Toyota’s Weakening Financials

January 22nd, 2009 at 11:17am

Toyota used to be in such a strong financial position that it earned the nickname the Bank of Toyota. That description no longer replies. Also, many industry observers are under the mistaken impression that Toyota has no corporate debt. That doesn’t apply anymore, either.As part of its ambitious global expansion efforts, Toyota’s borrowing and have debt load more than doubled over the last decade. In 2000 Toyota’s current liabilities* totaled ¥5.5 trillion, right now that stands at ¥12.4 trillion.

Although the company still has a solid balance sheet, it’s not as solid as it used to be. Moreover, the company is projecting it will lose money in the current fiscal year, something that has never happened before in its history.

This helps explain why Toyota is taking drastic action in the face of the current economic downturn, such as temporarily shutting down all of its manufacturing facilities in Japan. Now, even Toyota has to worry about how much cash it has on hand.

In its most recent financial report, Toyota states that it has ¥1.8 trillion in cash, which is roughly $18.5 billion, or about the same level of cash Ford reported in its most recent financial statement.

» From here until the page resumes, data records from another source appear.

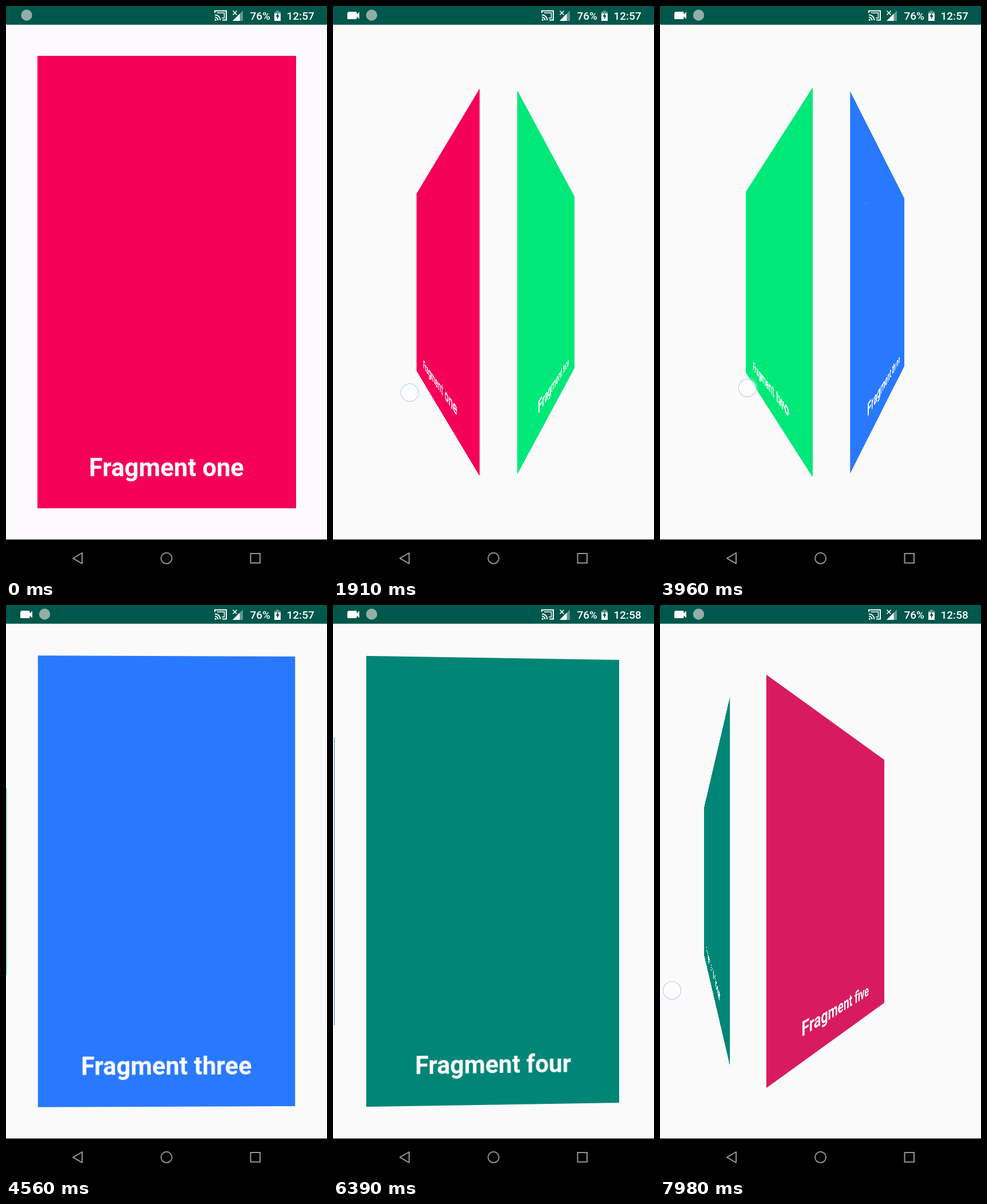
An HTML page for the animation above (8 s loop, 561 px wide and 997 px high).

```html
<!DOCTYPE html>
<html lang="en">
<head>
<meta charset="utf-8">
<title>Cube pager</title>
<style>
  html, body { margin: 0; width: 100%; height: 100%; overflow: hidden; background: #fafafa; }
  #stage { position: absolute; inset: 0; width: 561px; height: 997px; overflow: hidden; background: #fafafa; }
  .page { position: absolute; left: 0; top: 32.7px; width: 561px; height: 898.8px; }
  .card { position: absolute; inset: 54.5px; }
  .card span {
    position: absolute; left: 0; right: 0; bottom: 45px; text-align: center;
    font: 700 43.6px/51px Roboto, sans-serif; color: #fff; white-space: nowrap;
  }
  svg { position: absolute; left: 0; top: 0; }
  svg text { font: 500 19px Roboto, sans-serif; fill: #fff; }
  #touch {
    position: absolute; left: -16px; top: -16px; width: 30px; height: 30px; border-radius: 50%;
    border: 1px solid rgba(110, 140, 205, .5); background: rgba(255, 255, 255, .66);
    box-shadow: 0 0 4px 2px rgba(255, 255, 255, .32);
  }
</style>
</head>
<body>
<div id="stage">
  <div id="pages"></div>
  <svg width="561" height="997" viewBox="0 0 561 997">
    <rect width="561" height="32.7" fill="#00574b"/>
    <path id="camera" fill="#fff" d="M26.5 10H40q1.500 0 1.500 1.500v3l4.500-4v12l-4.500-4v3q0 1.500-1.500 1.500H26.500q-1.500 0-1.500-1.500v-9q0-1.500 1.500-1.500z"/>
    <circle id="badge" cx="67.500" cy="16" r="9.700" fill="#92aea7"/>
    <g fill="none" stroke="#fff" stroke-width="2">
      <path d="M365 12V8.500H385V24.500H378M365 15.500A9.500 9.500 0 0 1 374.500 25M365 19.500A5.500 5.500 0 0 1 370.500 25"/>
      <path d="M368.500 12H381.500V21H377" stroke-width="1.500"/>
    </g>
    <path d="M365 22.500a3 3 0 0 1 3 3h-3z" fill="#fff"/>
    <path d="M396 26L414 8V26z" fill="#fff" opacity=".38"/>
    <path d="M396 26L408.500 13.500V26z" fill="#fff"/>
    <path d="M396.500 8.500l7 7m0-7l-7 7" stroke="#fff" stroke-width="1.600"/>
    <text x="426.500" y="23.500">76%</text>
    <path d="M469 10h3.500V8h4v2H480v4H469z" fill="#fff" opacity=".4"/>
    <path d="M469 13h11v13h-11z" fill="#fff"/>
    <path d="M475.500 11.500L471.500 18.500h2.300v5l4-7h-2.300z" fill="#00574b"/>
    <text id="clock" x="490.500" y="23.500">12:57</text>
    <rect y="931.500" width="561" height="65.500"/>
    <g fill="none" stroke="#969696" stroke-width="2">
      <path d="M117 964.300L133 955V973.600z" stroke-linejoin="round"/>
      <circle cx="280.500" cy="964.300" r="9.500"/>
      <rect x="427.500" y="956" width="16.500" height="16.500"/>
    </g>
  </svg>
  <div id="touch"></div>
</div>
<script>
const LOOP = 8000, W = 561, DEPTH = 224.6, SETTLE = 600;
const $ = id => document.getElementById(id);

const cards = [
  ['one', '#f50057'], ['two', '#00e978'], ['three', '#2979ff'],
  ['four', '#008577'], ['five', '#d81b60']
];

// Finger paths as [ms, x, y]; slop is the travel before the page follows.
const swipes = [
  { slop: 22, path: [[200, 427, 650], [500, 400, 652], [1910, 134, 675], [2060, 95, 682]] },
  { slop: 39.5, path: [[2910, 452, 640], [3020, 452, 640], [3060, 372, 645], [3960, 153, 667], [4150, 100, 672]] },
  { slop: 22, path: [[4800, 425, 560], [4860, 395, 564], [5390, 302, 578], [6040, 100, 592]] },
  { slop: 25, path: [[6820, 419, 593], [6940, 419, 593], [6980, 350, 600], [7780, 136, 655], [7880, 58, 668], [7945, 21, 673]] }
];

const ticks = [0, 810, 2910, 3060, 5190, 6820, 6980];

const pages = cards.map(([word, color]) => {
  const page = document.createElement('div');
  page.className = 'page';
  page.innerHTML = `<div class="card" style="background:${color}"><span>Fragment ${word}</span></div>`;
  $('pages').append(page);
  return page;
});

function snap(t) {
  const start = ticks.filter(k => k <= t).pop();
  return start + Math.floor((t - start) / 100) * 100;
}

function along(path, t) {
  const i = path.findIndex(p => p[0] > t);
  if (i < 0) return path[path.length - 1].slice(1);
  if (i === 0) return path[0].slice(1);
  const a = path[i - 1], b = path[i], k = (t - a[0]) / (b[0] - a[0]);
  return [a[1] + (b[1] - a[1]) * k, a[2] + (b[2] - a[2]) * k];
}

function progress({ slop, path }, t) {
  const up = path[path.length - 1][0];
  const drag = Math.max(0, path[0][1] - along(path, t)[0] - slop) / W;
  if (t <= up) return drag;
  const k = Math.min(1, (t - up) / SETTLE);
  return 1 - (1 - drag) * (1 - k) ** 5;
}

function placePage(page, pos) {
  const shown = Math.abs(pos) < 1;
  page.style.display = shown ? '' : 'none';
  if (!shown) return;
  page.style.transformOrigin = pos < 0 ? '100% 50%' : '0 50%';
  page.style.transform = pos === 0 ? 'none'
    : `translateX(${pos * W}px) perspective(${DEPTH}px) rotateY(${pos * 90}deg)`;
}

function draw(t) {
  const scroll = swipes.reduce((sum, s) => sum + progress(s, t), 0);
  pages.forEach((page, i) => placePage(page, i - scroll));

  const held = swipes.find(({ path }) => t >= path[0][0] && t <= path[path.length - 1][0] + 40);
  $('touch').style.display = held ? '' : 'none';
  if (held) {
    const [x, y] = along(held.path, t);
    $('touch').style.transform = `translate(${x}px, ${y}px)`;
  }

  const recording = t >= 100;
  $('camera').style.display = recording ? '' : 'none';
  $('badge').setAttribute('cx', recording ? 67.5 : 36);
  $('stage').style.background = recording ? '#fafafa' : '#fcfafd';
  $('clock').textContent = t < 4700 ? '12:57' : '12:58';
}

const begin = performance.now();
function frame() {
  draw(snap((performance.now() - begin) % LOOP));
  requestAnimationFrame(frame);
}
frame();
</script>
</body>
</html>
```
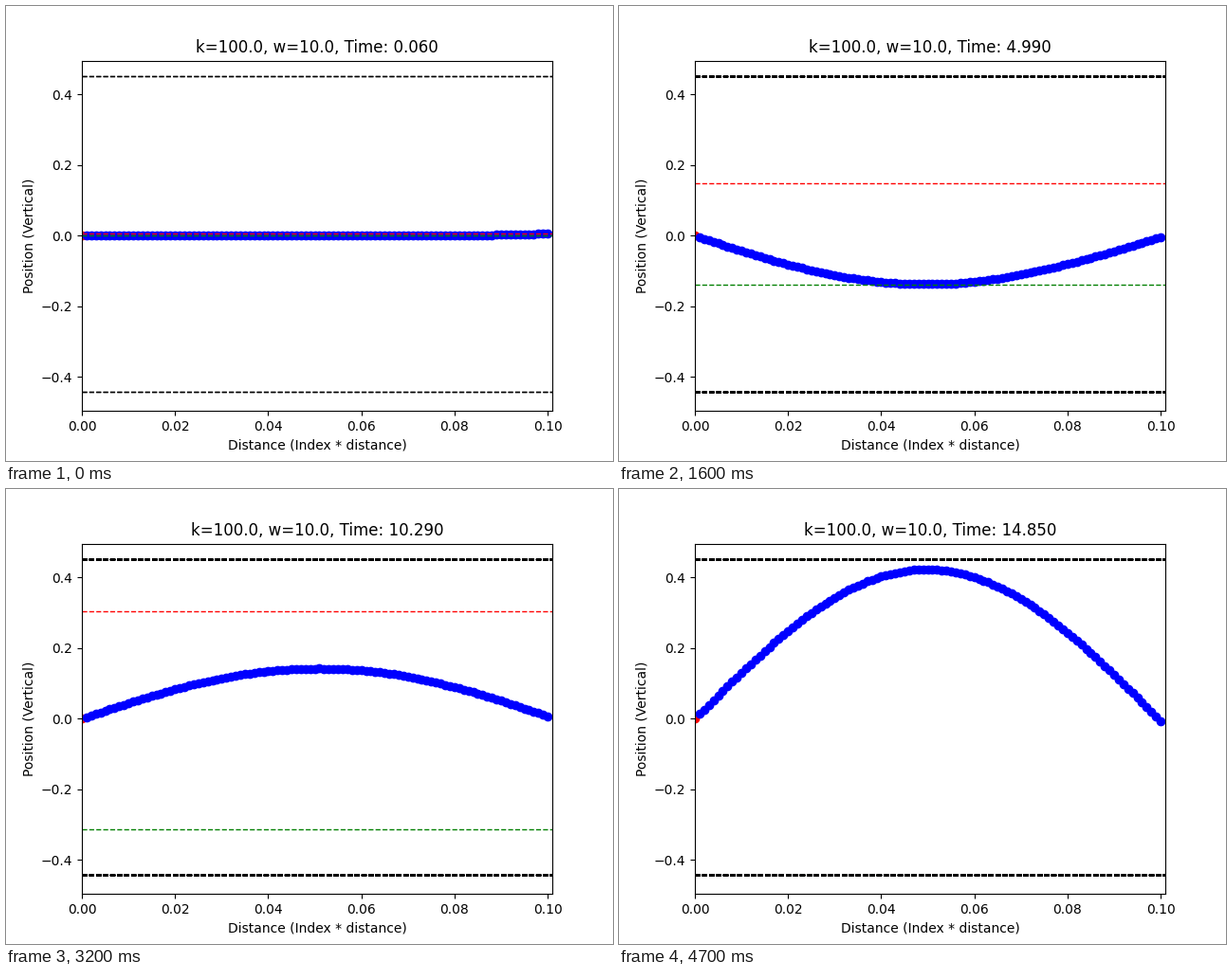
These frames come from a looping animation (640 px wide and 480 px high, 4800 ms). A matplotlib script:

```python
import numpy as np
import matplotlib.pyplot as plt
from matplotlib.animation import FuncAnimation

# A chain of springs, fixed on the left and shaken on the right
K, W, MASS = 100.0, 10.0, 0.001
N, SPACING, AMP = 101, 0.001, 0.01
DT, SAVE_EVERY, T_END = 0.001, 10, 15.0
FRAMES, INTERVAL = 48, 100


def simulate():
    """Return the chain's positions, one row per 0.01 s."""
    y, v = np.zeros(N), np.zeros(N)
    rows = [y.copy()]
    for step in range(1, round(T_END / DT) + 1):
        v[1:-1] += K / MASS * (y[2:] - 2 * y[1:-1] + y[:-2]) * DT
        y[1:-1] += v[1:-1] * DT
        y[-1] = AMP * np.sin(W * step * DT)
        if step % SAVE_EVERY == 0:
            rows.append(y.copy())
    return np.array(rows)


rows = simulate()
highs = np.maximum.accumulate(rows.max(axis=1))
lows = np.minimum.accumulate(rows.min(axis=1))
top, bottom = highs[-1], lows[-1]
# The sampling pace drifts a little over the run
samples = np.rint(np.interp(np.arange(FRAMES),
                            [0, 7, 16, 22, 32, 40, 47],
                            [6, 228, 499, 690, 1029, 1294, 1485])).astype(int)

fig, ax = plt.subplots(figsize=(6.4, 4.8), dpi=100)
x = np.arange(N) * SPACING
limit = 1.1 * max(top, -bottom)
ax.set_xlim(0, N * SPACING)
ax.set_ylim(-limit, limit)
ax.set_xlabel("Distance (Index * distance)")
ax.set_ylabel("Position (Vertical)")
title = ax.set_title("")


def level(y, color):
    return ax.axhline(y, color=color, linestyle="--", linewidth=1)


ax.plot([0], [0], "ro")
chain, = ax.plot(x[1:], rows[0, 1:], "bo")
high_line, low_line = level(0, "r"), level(0, "g")
# The outer levels are overdrawn once more per frame, so their edges darken
outer = [(level(top, "k"), level(bottom, "k")) for _ in range(FRAMES + 1)]


def update(frame):
    i = samples[frame]
    chain.set_ydata(rows[i, 1:])
    high_line.set_ydata([highs[i]] * 2)
    low_line.set_ydata([lows[i]] * 2)
    for n, pair in enumerate(outer):
        for line in pair:
            line.set_visible(n < frame + 2)
    title.set_text(f"k={K}, w={W}, Time: {i * DT * SAVE_EVERY:.3f}")
    return chain, high_line, low_line, title


anim = FuncAnimation(fig, update, frames=FRAMES, interval=INTERVAL,
                     repeat=True, repeat_delay=0, blit=False)
plt.show()
```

More tellingly, Toyotas total current liabilities (short term) now match its total current assets. In the past, Toyota’s current assets always exceeded its current liabilities. When a company’s liabilities exceed its assets, it has to dip into its cash reserves to make up the difference-unless its operations are generating positive cash flow. But right now Toyota is not generating positive cash flow.

This is the same situation that the Big Three found themselves in some years back, but failed to address. Toyota is obviously attacking the problem head-on. But it’s surprising to see how close the company has come to the edge of the cliff.

* current liabilities include: borrowing, long-term debt payments, accounts payable and accrued expenses.

5 Comments to “Toyota’s Weakening Financials”

  1. Episode 65 - Trouble for GM, Toyota Debt Soars, Carbon Motors Cop Car - Autoline Daily Says:

    [...] this year, something that has never happened before in its history. You can read more about this on John’s Journal at our website [...]

  2. Andy B Says:

    I am very excited to hear, could not happen to a better company. Nice to see they are hurting just as bad.

  3. brode smith Says:

    While I enjoy John’s program and writings, he is way off base on this and I am shocked at how other journalist pick this up and run with it. According to Toyota’s latest financials. “After taking into account the effect of changes in exchange rates, cash and cash equivalents increased by 222.1 billion yen, or 13.6%, to 1,850.6 billion yen at the end of FY2009 first half compared with the end
    of FY2008.”
    This is that LARGEST cash reserve Toyota has ever published. I think John is confused with currest assets and Cash equivalents.
    Shame on all of you that ran with this….

    The fiscal results of the first quarter of 2007 showed the liability matching assests. This is not uncommon and in no way the sign of a company in trouble.
    Unless John has some inside information I believe Toyta has yet to report a NET loss. While the had an operating loss they still MADE money due to other investments.

  4. kyle Says:

    brode smith buddy. by your math john is only off by 2 billion. 1 850.6 billion Japanese yen = 20.7285706 billion U.S. dollars so toyota has about 21 billion in cash and equivalents. so you are saying he is way off base over a couple billion??

  5. Trevor D. Says:

    Regardless of Toyota’s financial position, all this goes to show is how widespread and deep this recession is and that even ‘blue chip’ companies such as Toyota are not immune from its reach. That they will likely have a loss for the first time in their history (after 70+ yrs in biz) shows what protectionism as well as building a quality product can do for the bottom line for all tha time.